Name Your Skin Type

Before jumping into a skin care program or having an aesthetic procedure like a peel or laser treatment, you need to know your skin type. Typically, physicians use the Fitzpatrick skin typing system to categorize skin tone on a continuum from very fair (type I) to very dark (type VI). But Dr. Zein Obagi believes this system doesn’t provide all of the necessary information for predicting how your skin will react to a specific treatment.

For that you need to consider your ethnic background, particularly when trying to correct or avoid hyperpigmentation, discoloration, and dark spots.

Dr. Zein Obagi divides skin types into three categories based on your racial and ethnic background:

  1. Original: this refers to people whose ancestors basically came from one place.
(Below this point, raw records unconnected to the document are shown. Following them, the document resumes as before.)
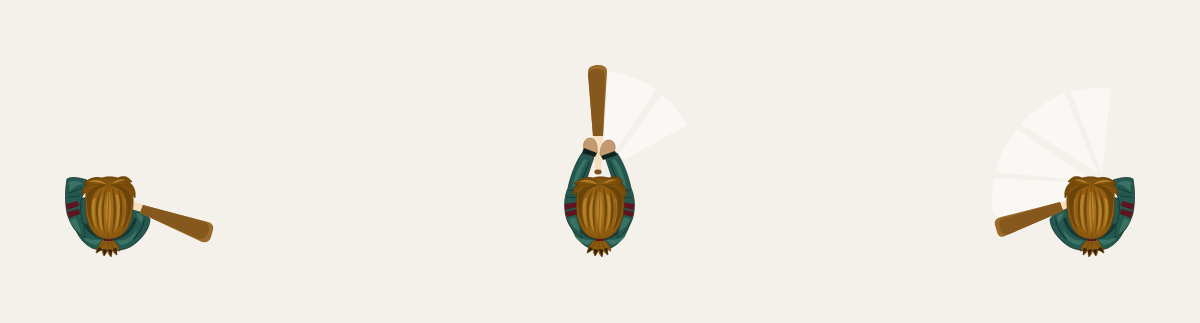
<!DOCTYPE html>
<html lang="en">
<head>
<meta charset="utf-8">
<title>Bat swing frames</title>
<style>
:root {
  --ground: #f4f1ea;
  --trail: #f9f8f4;
  --coat: #24594f;
  --coat-light: #3a7265;
  --coat-dark: #153a36;
  --outline: #1b3532;
  --stripe: #5e1520;
  --hair-line: #5a3807;
  --hair-dark: #5f3c08;
  --hair-light: #bf8a30;
  --wood: #85581d;
  --wood-edge: #9a6b2b;
  --grip: #f6dfbd;
  --knob: #7d4f22;
  --skin: #c39a70;
}
html, body { margin: 0; height: 100%; overflow: hidden; background: var(--ground); }
svg { display: block; width: 1200px; height: 323px; }
.ground { fill: var(--ground); }
.trail { fill: var(--trail); }
.coat { fill: var(--coat); stroke: var(--outline); stroke-width: .8; stroke-linejoin: round; }
.coat-light { fill: var(--coat-light); filter: url(#soft); }
.coat-dark { fill: var(--coat-dark); filter: url(#soft); }
.stripe { fill: var(--stripe); }
.fold { fill: none; stroke: var(--coat-dark); stroke-width: 1.2; stroke-linecap: round; }
.hair { fill: url(#hair-tone); stroke: var(--hair-line); stroke-width: .6; stroke-linejoin: round; }
.tail { fill: #8a5a10; stroke: var(--hair-line); stroke-width: .6; stroke-linejoin: round; }
.tip { fill: #2f1d04; }
.lock-dark { fill: var(--hair-dark); opacity: .7; filter: url(#soft); }
.lock-light { fill: var(--hair-light); opacity: .75; filter: url(#soft); }
.strand { fill: none; stroke: var(--hair-dark); stroke-width: .7; stroke-linecap: round; opacity: .7; }
.wood { fill: var(--wood); }
.wood-edge { fill: var(--wood-edge); }
.grip { fill: var(--grip); }
.knob { fill: var(--knob); }
.skin { fill: var(--skin); stroke: #a07a52; stroke-width: .6; }
.cuff { fill: #10211f; }
</style>
</head>
<body>
<svg viewBox="0 0 1200 323" role="img" aria-label="Three top-down frames of a figure swinging a wooden bat">
  <defs>
    <filter id="soft" x="-20%" y="-20%" width="140%" height="140%">
      <feGaussianBlur stdDeviation=".5"/>
    </filter>
    <radialGradient id="hair-tone" cx=".48" cy=".55" r=".58">
      <stop offset="0" stop-color="#a8721c"/>
      <stop offset=".6" stop-color="#946011"/>
      <stop offset="1" stop-color="#774a09"/>
    </radialGradient>

    <!-- Head seen from above, centred on x = 0 -->
    <g id="head">
      <path class="tail" d="M-5 239C-9 243-12 247-13 253C-10 252-8 250-7 249C-7 252-6 254-5 256C-3 254-2 252-2 250C-1 253 0 255 2 257C3 255 3 252 3 250C4 252 6 254 8 255C8 252 7 250 7 248C8 250 9 251 11 251C10 246 7 242 3 239Z"/>
      <path class="tip" d="M-13 253L-10 247L-7 249ZM-5 256L-6 249L-2 250ZM2 257L-1 249L3 250ZM8 255L4 249L7 248Z"/>
      <path class="strand" d="M-3 241C-6 244-8 247-9 249M-1 241V250M1 241C3 244 4 247 5 250"/>
      <rect class="stripe" x="-5" y="238" width="9" height="3" rx="1"/>
      <path class="hair" d="M-27 196C-27 191-26 187-22 184L-26 184C-21 179-14 176-7 178C-1 176 5 177 9 178C15 175 20 177 23 182L20 182C25 186 27 191 26 198L24 195C25 211 22 225 15 233C11 237 6 239 0 239C-6 239-12 237-16 232C-22 224-25 211-23 192Z"/>
      <path class="lock-light" d="M-7 196C-12 206-12 222-6 233C-8 219-8 207-4 194ZM-1 192C-4 205-4 221 0 234C2 220 3 206 1 192ZM6 195C9 206 9 220 5 232C12 222 13 207 9 195ZM-16 199C-19 209-17 222-12 229C-15 219-15 208-13 198ZM15 199C18 209 17 219 12 227C19 219 20 208 17 198Z"/>
      <path class="lock-light" d="M-21 182C-13 178-6 180-2 185C-9 182-14 182-21 182ZM17 180C10 178 5 180 2 184C8 182 12 181 17 180Z"/>
      <path class="lock-dark" d="M-2 185C-12 184-19 188-22 195C-23 209-20 222-14 230C-19 217-19 203-15 194C-12 189-7 187-2 185ZM2 185C11 184 18 188 22 196C23 209 20 222 13 231C18 217 18 203 15 194C12 189 7 187 2 185Z"/>
      <path class="lock-dark" d="M-2 187C-8 196-10 212-4 236C-6 216-6 202-2 187ZM3 187C8 197 9 214 3 236C5 216 5 202 3 187ZM-7 189C-15 200-15 216-9 231C-12 216-12 202-7 189ZM9 189C15 200 15 216 9 231C11 216 12 202 9 189Z"/>
      <path class="strand" d="M-12 179C-7 180-3 182-1 185M13 178C8 179 4 181 2 185M-23 187C-16 184-9 184-3 185M23 187C17 184 9 184 3 185M0 187C0 204-2 222-1 237"/>
    </g>

    <!-- Body with one raised elbow, centred on x = 110 -->
    <g id="side-body">
      <path class="coat" d="M72 203C71 221 76 240 92 248C102 252 120 252 130 247C142 240 150 228 150 219C145 212 138 208 130 206L90 202Z"/>
      <path class="coat-light" d="M82 236C90 241 98 240 104 239L96 245C89 244 85 240 82 236ZM116 240C124 242 131 238 137 229C136 239 128 245 120 245ZM136 213C140 213 143 216 146 219L140 222Z"/>
      <path class="coat-dark" d="M84 215C88 230 96 237 108 240C121 238 130 231 134 217L137 219C134 231 124 240 110 241C97 240 87 234 82 222Z"/>
      <path class="coat" d="M67 179C72 176 80 178 87 180L90 188C86 191 83 194 82 197C80 204 80 213 84 224L85 238C76 234 70 224 67 213C65 203 65 190 67 179Z"/>
      <path class="coat" stroke="none" d="M82 198H90V224H83C80 214 80 206 82 198Z"/>
      <path class="coat-light" d="M69 182C74 180 80 181 84 184C78 184 73 187 70 192ZM70 221L76 218C78 224 80 230 82 234C76 231 73 226 70 221Z"/>
      <path class="stripe" d="M66 204L78 201L79 206L67 210ZM67 212L79 209L80 214L69 218Z"/>
      <path class="fold" d="M69 193L82 188M68 197L79 196M144 217C145 224 140 233 134 239"/>
    </g>

    <!-- One forward arm for the mid-swing frame -->
    <g id="forward-arm">
      <path class="coat" d="M582 153L594 157C591 166 588 174 586 182C580 190 578 198 578 207L582 238C572 232 566 222 565 211C564 203 565 195 568 188C571 174 576 162 582 153Z"/>
      <path class="coat-light" d="M584 159L587 160C582 170 578 180 573 189C573 179 578 167 584 159ZM569 219L575 217L580 231C575 229 571 225 569 219Z"/>
      <path class="stripe" d="M565 204L577 202L577 207L565 210ZM565 212L577 209L578 214L567 217Z"/>
      <path class="fold" d="M569 190L580 192M567 197L577 198M590 161L582 180"/>
    </g>
  </defs>

  <rect class="ground" width="1200" height="323"/>

  <g id="frame-ready">
    <use href="#side-body"/>
    <path class="grip" d="M132 201L144 205L141 212L131 209Z"/>
    <path class="wood-edge" d="M143 205L208 222C212 223 214 226 213 230L211 237C210 241 207 243 202 242L140 213Z"/>
    <path class="wood" d="M143 205L202 221C208 222 210 226 209 231C207 237 204 239 199 239L140 213Z"/>
    <use href="#head" x="109"/>
  </g>

  <g id="frame-strike">
    <g class="trail">
      <path d="M608 71C626 74 643 80 656 89L617 148L604 140Z"/>
      <path d="M662 95C672 103 681 114 687 125L624 160L619 154Z"/>
    </g>
    <path class="coat" d="M568 212C570 230 577 242 589 248C596 251 604 251 611 248C623 242 630 230 632 212L620 200H580Z"/>
    <path class="coat-light" d="M574 235C583 241 590 240 595 239L588 245C581 243 577 240 574 235ZM626 235C617 241 610 240 605 239L612 245C619 243 623 240 626 235Z"/>
    <path class="coat-dark" d="M576 216C580 231 588 238 600 240C612 238 620 231 624 216L626 221C621 233 612 240 600 241C588 240 579 233 574 221Z"/>
    <use href="#forward-arm"/>
    <use href="#forward-arm" transform="translate(1199 0) scale(-1 1)"/>
    <path class="grip" d="M593 135H603L601 172H595Z"/>
    <ellipse class="knob" cx="598" cy="172" rx="3.6" ry="2.4"/>
    <path class="skin" d="M584 150C582 144 585 138 590 138C595 138 598 144 597 153L592 155Z"/>
    <path class="skin" d="M614 152C617 146 614 140 609 140C603 140 600 147 600 155L605 157Z"/>
    <path class="cuff" d="M584 148L597 153L595 157L582 153ZM601 156L615 151L617 155L603 160Z"/>
    <path class="wood-edge" d="M588 72C588 67 592 65 598 65C604 65 607 67 607 72L603 136H593Z"/>
    <path class="wood" d="M588 74C589 70 593 69 597 69C603 69 605 72 605 76L603 136H593Z"/>
    <use href="#head" x="600"/>
  </g>

  <g id="frame-follow-through">
    <g class="trail">
      <path d="M1071 92C1084 88 1097 87 1111 88L1102 174Z"/>
      <path d="M1021 124C1033 110 1047 100 1065 93L1097 173Z"/>
      <path d="M995 172C999 156 1006 142 1017 129L1087 177L1078 180Z"/>
      <path d="M993 212C991 200 992 189 994 178L1071 182L1066 202L1000 218Z"/>
    </g>
    <use href="#side-body" transform="translate(1200 0) scale(-1 1)"/>
    <path class="grip" d="M1060 203L1070 198L1072 206L1063 210Z"/>
    <path class="wood-edge" d="M1060 202L1001 217C996 218 994 221 995 225L997 232C998 236 1001 238 1005 236L1063 211Z"/>
    <path class="wood" d="M1060 202L1005 218C1000 219 998 223 1000 228C1001 233 1004 235 1009 234L1063 211Z"/>
    <use href="#head" transform="translate(1091 0) scale(-1 1)"/>
  </g>
</svg>
</body>
</html>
You could be white, black, or Asian but you know for sure that all of your forebearers were from Ireland, Kenya, Japan, etc. But as we all know, this is a hard class to claim, which leads us to the next category.
  2. Mixed: most people in the world fall into this group. Their ancestors hail from around the globe and their ethnic and racial ancestry is mixed. When using chemical peels or laser treatments on people in this group, skin care professionals need to recognize that deeper procedures are possible, but with caution.
  3. Complex: this category also hails from a racially mixed background, but has less stable skin than the mixed type. The skin has a natural uneven tone, dark in some areas and lighter in others, and is very sensitive to the sun. South and North American native people as well as those from India, Pakistan, and surrounding regions, may have this skin type. When treating these patients, physicians need to be very careful because their skin cannot tolerate deep treatments without a long period of topical skin conditioning before and after.